Start of INPUT DATA

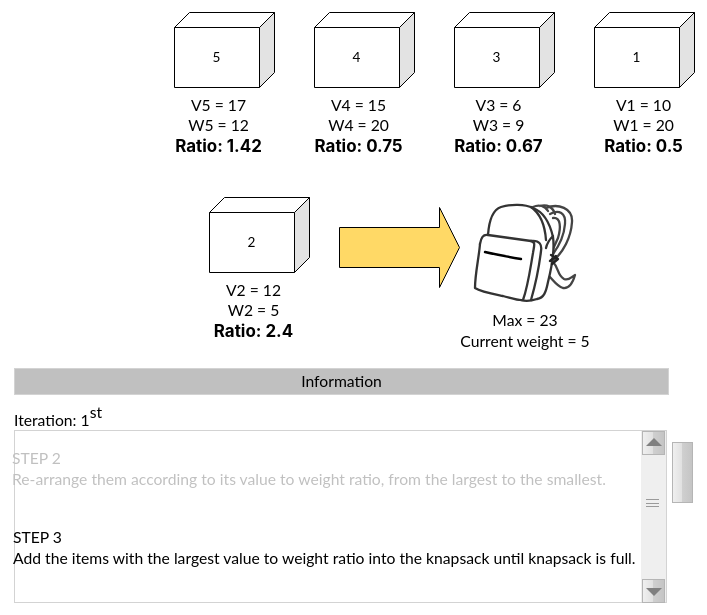
<!DOCTYPE html>
<html lang="en">
<head>
<meta charset="utf-8">
<title>Knapsack demonstration</title>
<style>
:root {
  --ink: #000;
  --muted: #c0c0c0;
  --bar: #c0c0c0;
  --rule: #d3d3d3;
  --side: #e3e3e3;
  --arrow: #ffd966;
  --sketch: #333;
  --track: #efefef;
}
* { box-sizing: border-box; margin: 0; }
body {
  position: relative;
  width: 707px;
  height: 615px;
  overflow: hidden;
  background: #fff;
  color: var(--ink);
  font: 15.7px/20px Lato, "Open Sans", sans-serif;
  white-space: nowrap;
}
svg { display: block; overflow: visible; }
.item-row { position: absolute; left: 174px; top: 12px; display: flex; gap: 38px; }
.item { width: 102px; }
.item svg { width: 102px; height: 77px; margin-bottom: 6px; }
.item p { width: 89px; text-align: center; }
.item .ratio { font: 700 16.9px/22px Inter, Roboto, sans-serif; }
.item.shifted p { margin-left: 5px; }
.box-number { font-size: 13.6px; text-anchor: middle; }
.chosen { position: absolute; left: 209px; top: 197px; }
.arrow { position: absolute; left: 339px; top: 207px; }
.knapsack { position: absolute; left: 455px; top: 200px; width: 140px; }
.knapsack p { text-align: center; line-height: 21px; }
.knapsack svg { width: 140px; height: 110px; }
.information { position: absolute; left: 14px; top: 368px; width: 655px; }
.information h1 {
  height: 27px;
  border: 1px solid var(--rule);
  background: var(--bar);
  font-size: inherit;
  font-weight: 400;
  line-height: 24px;
  text-align: center;
}
.iteration { height: 35px; padding-top: 15px; }
.iteration sup { position: relative; top: -8px; font-size: inherit; line-height: 0; vertical-align: baseline; }
.steps {
  display: flex;
  justify-content: space-between;
  width: 653px;
  height: 173px;
  border: 1px solid var(--rule);
}
.step-list {
  display: flex;
  flex-direction: column;
  gap: 37px;
  width: 626px;
  margin-left: -2px;
  padding: 17px 0 0;
  list-style: none;
  line-height: 21px;
}
.step-list h2 { font: inherit; }
.done { color: var(--muted); margin-left: -1px; }
.scrollbar { flex: none; width: 25px; height: 171px; }
.page-thumb { position: absolute; left: 672px; top: 442px; }
</style>
</head>
<body>
<svg width="0" height="0" style="position:absolute" aria-hidden="true">
  <defs>
    <g id="box" stroke="#000" stroke-linejoin="round">
      <polygon points="0.5,15.5 15.5,0.5 100.5,0.5 85.5,15.5" fill="#fff"/>
      <polygon points="85.5,15.5 100.5,0.5 100.5,60.5 85.5,75.5" fill="var(--side)"/>
      <rect x="0.5" y="15.5" width="85" height="60" fill="#fff"/>
    </g>
    <linearGradient id="button-shade" x2="1" y2="0">
      <stop offset="0" stop-color="#f0f0f0"/>
      <stop offset=".5" stop-color="#e0e0e0"/>
      <stop offset=".5" stop-color="#cfcfcf"/>
      <stop offset="1" stop-color="#c4c4c4"/>
    </linearGradient>
  </defs>
</svg>

<section class="item-row" aria-label="Remaining items">
  <article class="item">
    <svg><use href="#box"/><text class="box-number" x="42.5" y="50">5</text></svg>
    <p>V5 = 17</p><p>W5 = 12</p><p class="ratio">Ratio: 1.42</p>
  </article>
  <article class="item">
    <svg><use href="#box"/><text class="box-number" x="42.5" y="50">4</text></svg>
    <p>V4 = 15</p><p>W4 = 20</p><p class="ratio">Ratio: 0.75</p>
  </article>
  <article class="item">
    <svg><use href="#box"/><text class="box-number" x="42.5" y="50">3</text></svg>
    <p>V3 = 6</p><p>W3 = 9</p><p class="ratio">Ratio: 0.67</p>
  </article>
  <article class="item shifted">
    <svg><use href="#box"/><text class="box-number" x="42.5" y="50">1</text></svg>
    <p>V1 = 10</p><p>W1 = 20</p><p class="ratio">Ratio: 0.5</p>
  </article>
</section>

<article class="item chosen">
  <svg><use href="#box"/><text class="box-number" x="42.5" y="50">2</text></svg>
  <p>V2 = 12</p><p>W2 = 5</p><p class="ratio">Ratio: 2.4</p>
</article>

<svg class="arrow" width="122" height="82" aria-hidden="true">
  <polygon points="0.5,20.5 100.5,20.5 100.5,0.5 120.5,40.5 100.5,80.5 100.5,60.5 0.5,60.5" fill="var(--arrow)" stroke="#000"/>
</svg>

<section class="knapsack">
  <svg role="img" aria-label="Backpack sketch" fill="none" stroke="var(--sketch)" stroke-width="2.3" stroke-linecap="round" stroke-linejoin="round">
    <g class="straps" stroke="#444">
      <path d="M78 7C84 4 90 6 93 11M85 6C92 4 98 7 100 14"/>
      <path d="M91 8C103 3 118 8 117 22C116 38 108 52 99 60"/>
      <path d="M95 14C104 9 111 13 110 24C109 36 104 46 98 54"/>
      <path d="M98 18C106 17 106 28 103 38L98 49"/>
      <path d="M98 62C104 68 102 75 109 79C114 81 116 77 120 75C118 82 115 89 108 88C102 86 98 80 95 77"/>
    </g>
    <path class="body" fill="#fff" d="M33 35C34 21 37 10 46 7C56 4 70 4 78 8C89 12 95 24 98 37C100 51 97 66 93 82C91 92 89 98 82 99C76 101 69 101 66 100L31 91L25 44Z"/>
    <path d="M76 7C86 14 90 26 91 40"/>
    <path d="M98 36C94 40 92 43 91 48"/>
    <path class="pocket" fill="#fff" d="M33 35C28 34 26 38 25 44C24 57 20 74 20 88C26 92 38 94 48 96C56 98 64 101 68 100C73 86 75 70 78 53C79 46 81 42 76 41C62 39 47 37 33 35Z"/>
    <path d="M76 41C85 40 87 45 86 51C84 68 80 86 76 100"/>
    <path d="M30 52C43 55 54 57 66 59" stroke="#000" stroke-width="2.4"/>
    <path d="M96 55L103 59L97 64M95 61L101 56" stroke="#222"/>
  </svg>
  <p>Max = 23</p>
  <p>Current weight = 5</p>
</section>

<section class="information">
  <h1>Information</h1>
  <p class="iteration">Iteration: 1<sup>st</sup></p>
  <div class="steps">
    <ol class="step-list">
      <li class="done">
        <h2>STEP 2</h2>
        <p>Re-arrange them according to its value to weight ratio, from the largest to the smallest.</p>
      </li>
      <li>
        <h2>STEP 3</h2>
        <p>Add the items with the largest value to weight ratio into the knapsack until knapsack is full.</p>
      </li>
    </ol>
    <svg class="scrollbar" aria-hidden="true">
      <rect width="25" height="171" fill="var(--track)"/>
      <g fill="url(#button-shade)" stroke="#b5b5b5">
        <rect x="1.5" y="0.5" width="22" height="23"/>
        <rect x="1.5" y="148.5" width="22" height="23"/>
      </g>
      <g fill="#808080">
        <polygon points="5,15 13,7 21,15"/>
        <polygon points="5,157 21,157 13,165"/>
      </g>
      <path d="M5 68.5H18M5 72.5H18M5 75.5H18" stroke="#9a9a9a"/>
    </svg>
  </div>
</section>

<svg class="page-thumb" width="22" height="62" aria-hidden="true">
  <rect x="0.5" y="0.5" width="20" height="60" fill="url(#button-shade)" stroke="#b5b5b5"/>
</svg>
</body>
</html>
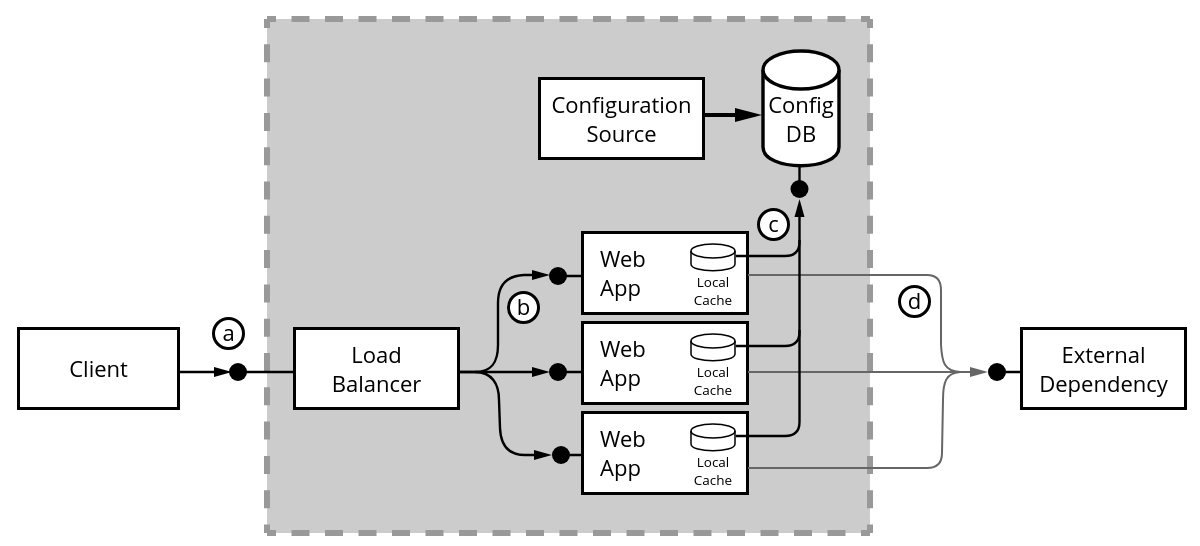
<!DOCTYPE html>
<html lang="en">
<head>
<meta charset="utf-8">
<title>Service architecture diagram</title>
<style>
  :root {
    --ink: #000;
    --paper: #fff;
    --zone: #ccc;
    --zone-edge: #999;
    --outbound: #666;
  }
  * { box-sizing: border-box; margin: 0; }
  body { background: var(--paper); overflow: hidden; }
  .diagram {
    position: relative;
    width: 1200px;
    height: 546px;
    overflow: hidden;
    color: var(--ink);
    font: 22px/29px "Open Sans", "Noto Sans", sans-serif;
    text-align: center;
  }
  .layer { position: absolute; left: 0; top: 0; }
  .box {
    display: flex;
    align-items: center;
    justify-content: center;
    height: 83px;
    background: var(--paper);
    border: 3px solid var(--ink);
  }
  .client, .balancer, .source, .external, .web-apps, .database-label, .step { position: absolute; }
  .client { left: 17px; top: 327px; width: 163px; }
  .balancer { left: 293px; top: 327px; width: 167px; }
  .source { left: 538px; top: 77px; width: 167px; }
  .external { left: 1020px; top: 327px; width: 167px; }
  .database-label { left: 761px; top: 90px; width: 80px; }

  .web-apps {
    left: 581px;
    top: 231px;
    width: 168px;
    display: flex;
    flex-direction: column;
    gap: 6px;
  }
  .web-app { height: 84px; justify-content: space-between; padding: 0 10px 0 16px; }
  .web-app-name { text-align: left; }
  .cache { align-self: flex-start; width: 46px; padding-top: 8px; font-size: 13.5px; line-height: 18px; }
  .cache svg { display: block; }

  .step {
    width: 33px;
    height: 33px;
    border: 3px solid var(--ink);
    border-radius: 50%;
    background: var(--paper);
    line-height: 25px;
  }
  .step-a { left: 212px; top: 317px; }
  .step-b { left: 507px; top: 291px; }
  .step-c { left: 757px; top: 208px; }
  .step-d { left: 898px; top: 285px; }
</style>
</head>
<body>
<main class="diagram">
  <svg class="layer" width="1200" height="546" aria-hidden="true">
    <defs>
      <g id="cache-drum" fill="none" stroke="#000" stroke-width="1.5">
        <path d="M1 9V22C1 31 45 31 45 22V9"/>
        <ellipse cx="23" cy="9" rx="22" ry="7"/>
      </g>
      <path id="arrowhead" d="M0 0L-18 -5V5Z"/>
    </defs>
    <rect x="267" y="19" width="603" height="514" fill="var(--zone)"/>
    <g stroke="var(--zone-edge)" stroke-width="6" stroke-dashoffset="9">
      <g stroke-dasharray="18 15.5">
        <line x1="267" y1="19" x2="870" y2="19"/>
        <line x1="267" y1="533" x2="870" y2="533"/>
      </g>
      <g stroke-dasharray="18 16.3">
        <line x1="267" y1="19" x2="267" y2="533"/>
        <line x1="870" y1="19" x2="870" y2="533"/>
      </g>
    </g>
    <g id="config-database" fill="var(--paper)" stroke="var(--ink)" stroke-width="3.4">
      <path d="M763 70V147C763 172 839 172 839 147V70"/>
      <ellipse cx="801" cy="70" rx="38" ry="19"/>
    </g>
  </svg>

  <div class="box client">Client</div>
  <div class="box balancer">Load<br>Balancer</div>
  <div class="box source">Configuration<br>Source</div>
  <div class="database-label">Config<br>DB</div>
  <section class="web-apps">
    <div class="box web-app">
      <p class="web-app-name">Web<br>App</p>
      <div class="cache"><svg width="46" height="31" aria-hidden="true"><use href="#cache-drum"/></svg>Local<br>Cache</div>
    </div>
    <div class="box web-app">
      <p class="web-app-name">Web<br>App</p>
      <div class="cache"><svg width="46" height="31" aria-hidden="true"><use href="#cache-drum"/></svg>Local<br>Cache</div>
    </div>
    <div class="box web-app">
      <p class="web-app-name">Web<br>App</p>
      <div class="cache"><svg width="46" height="31" aria-hidden="true"><use href="#cache-drum"/></svg>Local<br>Cache</div>
    </div>
  </section>
  <div class="box external">External<br>Dependency</div>

  <svg class="layer" width="1200" height="546" aria-hidden="true">
    <g id="outbound-lines" fill="none" stroke="var(--outbound)" stroke-width="2">
      <path d="M748 275H927Q941 275 941 290V345C942 362 944 371 960 372"/>
      <path d="M748 372H975"/>
      <path d="M748 468H927Q942 468 942 453L943 400C943 382 946 373 960 372"/>
    </g>
    <use href="#arrowhead" x="988" y="372" fill="var(--outbound)"/>
    <g id="request-lines" fill="none" stroke="var(--ink)" stroke-width="2.4">
      <path d="M180 372H218M238 372H294"/>
      <path d="M459 372H475C492 372 498 362 498 345V303Q498 276 524 275H535"/>
      <path d="M459 372H535"/>
      <path d="M475 372C492 372 499 384 499 400L500 428Q501 455 525 455H537"/>
      <path d="M558 276H582M558 372H582M561 455H582M997 372H1021"/>
    </g>
    <g id="config-lines" fill="none" stroke="var(--ink)" stroke-width="2.4">
      <path d="M736 256H785Q799.5 256 799.5 242V212"/>
      <path d="M736 346H785Q799.5 346 799.5 332V240"/>
      <path d="M736 436H785Q799.5 436 799.5 422V330"/>
      <path d="M799.5 167V190"/>
      <path d="M704 115H740" stroke-width="4"/>
    </g>
    <g id="arrowheads" fill="var(--ink)">
      <use href="#arrowhead" x="232" y="372"/>
      <use href="#arrowhead" x="550" y="275"/>
      <use href="#arrowhead" x="550" y="372"/>
      <use href="#arrowhead" x="552" y="455"/>
      <use href="#arrowhead" transform="translate(799.5 199) rotate(-90)"/>
      <path d="M762 115L735 108V122Z"/>
    </g>
    <g id="endpoints" fill="var(--ink)">
      <circle cx="238" cy="372" r="9"/>
      <circle cx="558" cy="276" r="9"/>
      <circle cx="558" cy="372" r="9"/>
      <circle cx="561" cy="455" r="9"/>
      <circle cx="799.5" cy="189" r="9"/>
      <circle cx="997" cy="372" r="9"/>
    </g>
  </svg>

  <span class="step step-a">a</span>
  <span class="step step-b">b</span>
  <span class="step step-c">c</span>
  <span class="step step-d">d</span>
</main>
</body>
</html>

End of INPUT DATA

Your job is to copy out every line from the records above that has the word "body".

body {
<body>
    <path class="body" fill="#fff" d="M33 35C34 21 37 10 46 7C56 4 70 4 78 8C89 12 95 24 98 37C100 51 97 66 93 82C91 92 89 98 82 99C76 101 69 101 66 100L31 91L25 44Z"/>
</body>
  body { background: var(--paper); overflow: hidden; }
<body>
</body>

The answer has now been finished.